Speaking before Erdogan, Prime Minister Binali Yildirim thanked the Turkish people for their decision to back the constitutional amendments.
“We are all brothers and sisters in a single body standing against traitors,” Yildirim said, speaking at the headquarters of his governing AK Party in Ankara.
“Thank you Turkey, thank you my holy nation … The nation said the last word and said ‘Yes’,” he said.
The “Yes” campaign won with 51.4 percent of the vote with 100 percent of ballots counted, according to the unofficial results.
The main opposition Republican People’s Party (CHP) demanded a recount, citing voting irregularities. There were demonstrations in various parts of Istanbul until morning challenging the referendum’s results.
The new constitutional changes transform Turkey’s governance from a parliamentary system to an executive presidency, significantly expanding the powers of the top office.
The result gives the president to be elected in 2019 new powers to appoint vice-presidents, ministers, high-level officials, and senior judges.
It will also allow the president to dissolve parliament, issue executive decrees, and impose states of emergency.
Speaking to Al Jazeera outside the AK Party headquarters in Istanbul, Erdal Erdinc Durucu, 37, said Erdogan has started a new age for Turkey, and ended another.
“Until today, our hands were tied. Our president has been trying to do many good things for us. But different powers tried to prevent him from doing so,” Durucu said.
“The recent coup attempt was the latest example of this. God willing, we beat this attempt like others … Turkey is ready to rule the world now. The Ottoman Empire is coming back.”

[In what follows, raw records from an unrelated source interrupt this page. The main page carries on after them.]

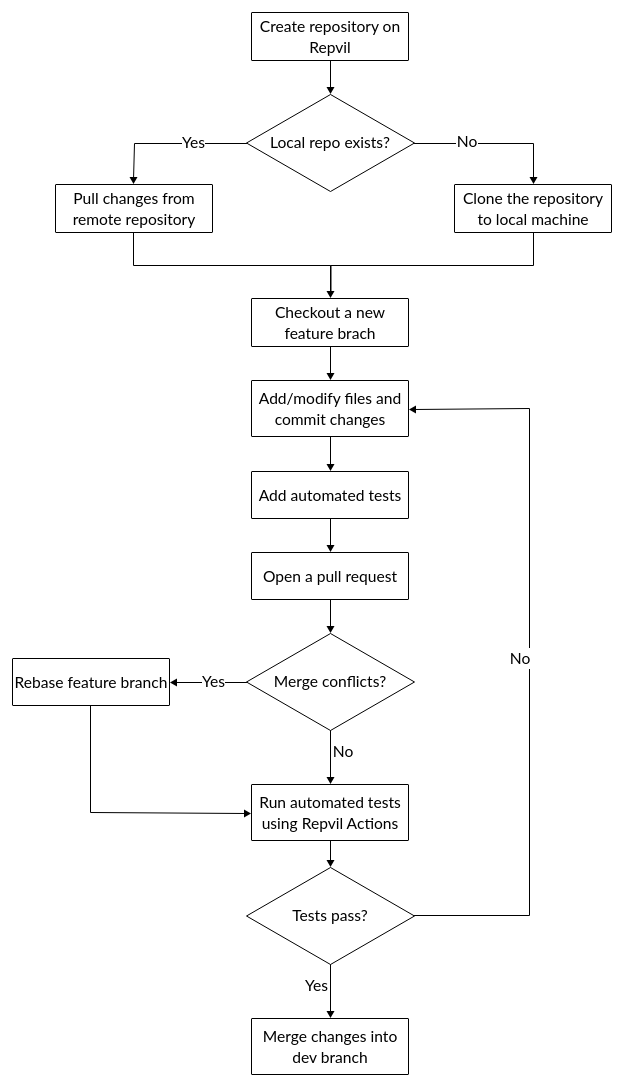
<!DOCTYPE html>
<html lang="en">
<head>
<meta charset="utf-8">
<title>Feature branch workflow</title>
<style>
:root { --paper: #fff; --ink: #000; }
* { box-sizing: border-box; }
html, body { margin: 0; background: var(--paper); }
.flowchart {
  position: relative;
  width: 624px;
  height: 1087px;
  overflow: hidden;
  background: var(--paper);
  color: var(--ink);
  font: 15.6px/21px Lato, Carlito, sans-serif;
}
.connectors { position: absolute; inset: 0; display: block; }
.lines { fill: none; stroke: var(--ink); stroke-width: 1; }
.decisions { fill: var(--paper); stroke: var(--ink); stroke-width: 1; }
.step, .question {
  position: absolute;
  left: var(--x);
  top: var(--y);
  width: 158px;
  height: var(--h, 49px);
  display: flex;
  align-items: center;
  justify-content: center;
  text-align: center;
  white-space: nowrap;
}
.step { border: 1px solid var(--ink); border-radius: 1px; background: var(--paper); }
.question { width: 168px; height: 97px; }
.main { --x: 251px; }
.question.main { --x: 246px; }
.answer {
  position: absolute;
  left: var(--x);
  top: var(--y);
  width: var(--w, 22px);
  height: 21px;
  display: flex;
  justify-content: center;
  background: var(--paper);
}
.answer.clear { background: none; }
</style>
</head>
<body>
<main class="flowchart">
  <svg class="connectors" width="624" height="1087" viewBox="0 0 624 1087" aria-hidden="true">
    <defs>
      <path id="arrow" d="M0 0L-4 -7H4Z"/>
      <polygon id="diamond" points="0,-48.5 84,0 0,48.5 -84,0"/>
    </defs>
    <g class="lines">
      <path d="M330.5 60V90"/>
      <path d="M247 143.5H134.5L133.5 180"/>
      <path d="M414 143.5H533.5V180"/>
      <path d="M133.5 233V265.5H330.5V294"/>
      <path d="M533.5 233V265.5H330.5"/>
      <path d="M331 265V294"/>
      <path d="M330.5 347V376"/>
      <path d="M330.5 437V467"/>
      <path d="M330.5 519V548"/>
      <path d="M330.5 600V629"/>
      <path d="M247 682.5H174"/>
      <path d="M90.5 706V812.5L247 813.5"/>
      <path d="M330.5 730V780"/>
      <path d="M330.5 841V863"/>
      <path d="M414 915.5H529.5V408.5L413 409.5"/>
      <path d="M330.5 964V1014"/>
    </g>
    <g fill="#000">
      <use href="#arrow" x="330.5" y="94"/>
      <use href="#arrow" x="133.5" y="184"/>
      <use href="#arrow" x="533.5" y="184"/>
      <use href="#arrow" x="330.5" y="298"/>
      <use href="#arrow" x="330.5" y="380"/>
      <use href="#arrow" x="330.5" y="471"/>
      <use href="#arrow" x="330.5" y="552"/>
      <use href="#arrow" x="330.5" y="633"/>
      <use href="#arrow" x="330.5" y="784"/>
      <use href="#arrow" x="330.5" y="867"/>
      <use href="#arrow" x="330.5" y="1018"/>
      <use href="#arrow" transform="translate(170 682.5) rotate(90)"/>
      <use href="#arrow" transform="translate(251 813.5) rotate(-90)"/>
      <use href="#arrow" transform="translate(409 409.5) rotate(90)"/>
    </g>
    <g class="decisions">
      <use href="#diamond" x="330.5" y="143"/>
      <use href="#diamond" x="330.5" y="682"/>
      <use href="#diamond" x="330.5" y="916"/>
    </g>
  </svg>

  <div class="step main" style="--y:12px">Create repository on<br>Repvil</div>
  <div class="question main" style="--y:94px">Local repo exists?</div>
  <div class="answer" style="--x:182px;--y:132px;--w:23px">Yes</div>
  <div class="answer" style="--x:456px;--y:131px">No</div>

  <div class="step" style="--x:55px;--y:184px">Pull changes from<br>remote repository</div>
  <div class="step" style="--x:454px;--y:184px">Clone the repository<br>to local machine</div>

  <div class="step main" style="--y:298px">Checkout a new<br>feature brach</div>
  <div class="step main" style="--y:380px;--h:57px">Add/modify files and<br>commit changes</div>
  <div class="step main" style="--y:471px;--h:48px">Add automated tests</div>
  <div class="step main" style="--y:552px;--h:48px">Open a pull request</div>

  <div class="question main" style="--y:633px">Merge conflicts?</div>
  <div class="answer" style="--x:202px;--y:671px;--w:23px">Yes</div>
  <div class="answer clear" style="--x:332px;--y:741px">No</div>
  <div class="step" style="--x:12px;--y:658px;--h:48px">Rebase feature branch</div>

  <div class="step main" style="--y:784px;--h:57px">Run automated tests<br>using Repvil Actions</div>
  <div class="question main" style="--y:867px">Tests pass?</div>
  <div class="answer" style="--x:509px;--y:648px">No</div>
  <div class="answer clear" style="--x:305px;--y:975px;--w:23px">Yes</div>
  <div class="step main" style="--y:1018px;--h:57px">Merge changes into<br>dev branch</div>
</main>
</body>
</html>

Another supporter, Yasemin Ozgen, a 43-year-old housewife, said: “Good days are coming. With this result, Turkey will break away from Europe as a strong power by itself. An independent Turkey will take its own decisions and will use its resources.”
There is growing negative sentiment against the European Union in Turkey as Ankara’s relations with the bloc, particularly member states Germany and the Netherlands, have been tense since last month. Those two nations barred Turkish ministers from holding referendum campaign rallies within their borders, where millions of Turkish voters live.
Turkey has been under a state of emergency since a group in the Turkish army tried to overthrow the government in a failed coup attempt in July 2016 that killed around 300 people in total.
In recent years, bomb attacks claimed by, or blamed on, Kurdish fighters’ groups and the Islamic State of Iraq and the Levant (ISIL, also known as ISIS) have killed hundreds of security forces and civilians.
Turkey’s presidency has traditionally been a largely neutral and ceremonial role, without many political responsibilities, as specified under the current constitution.
However, Erdogan has effectively transformed the office into a more politically active one since he became Turkey’s first president to be elected by popular vote in 2014, following prior constitutional changes passed in a similar referendum in 2010.
The main opposition CHP, the pro-Kurdish People’s Democracy Party and other critics argue that the amendments give too much power to one individual, undermining the separation of powers in the government.
Additional reporting by Cagan Orhon
Follow Umut Uras on Twitter: @Um_Uras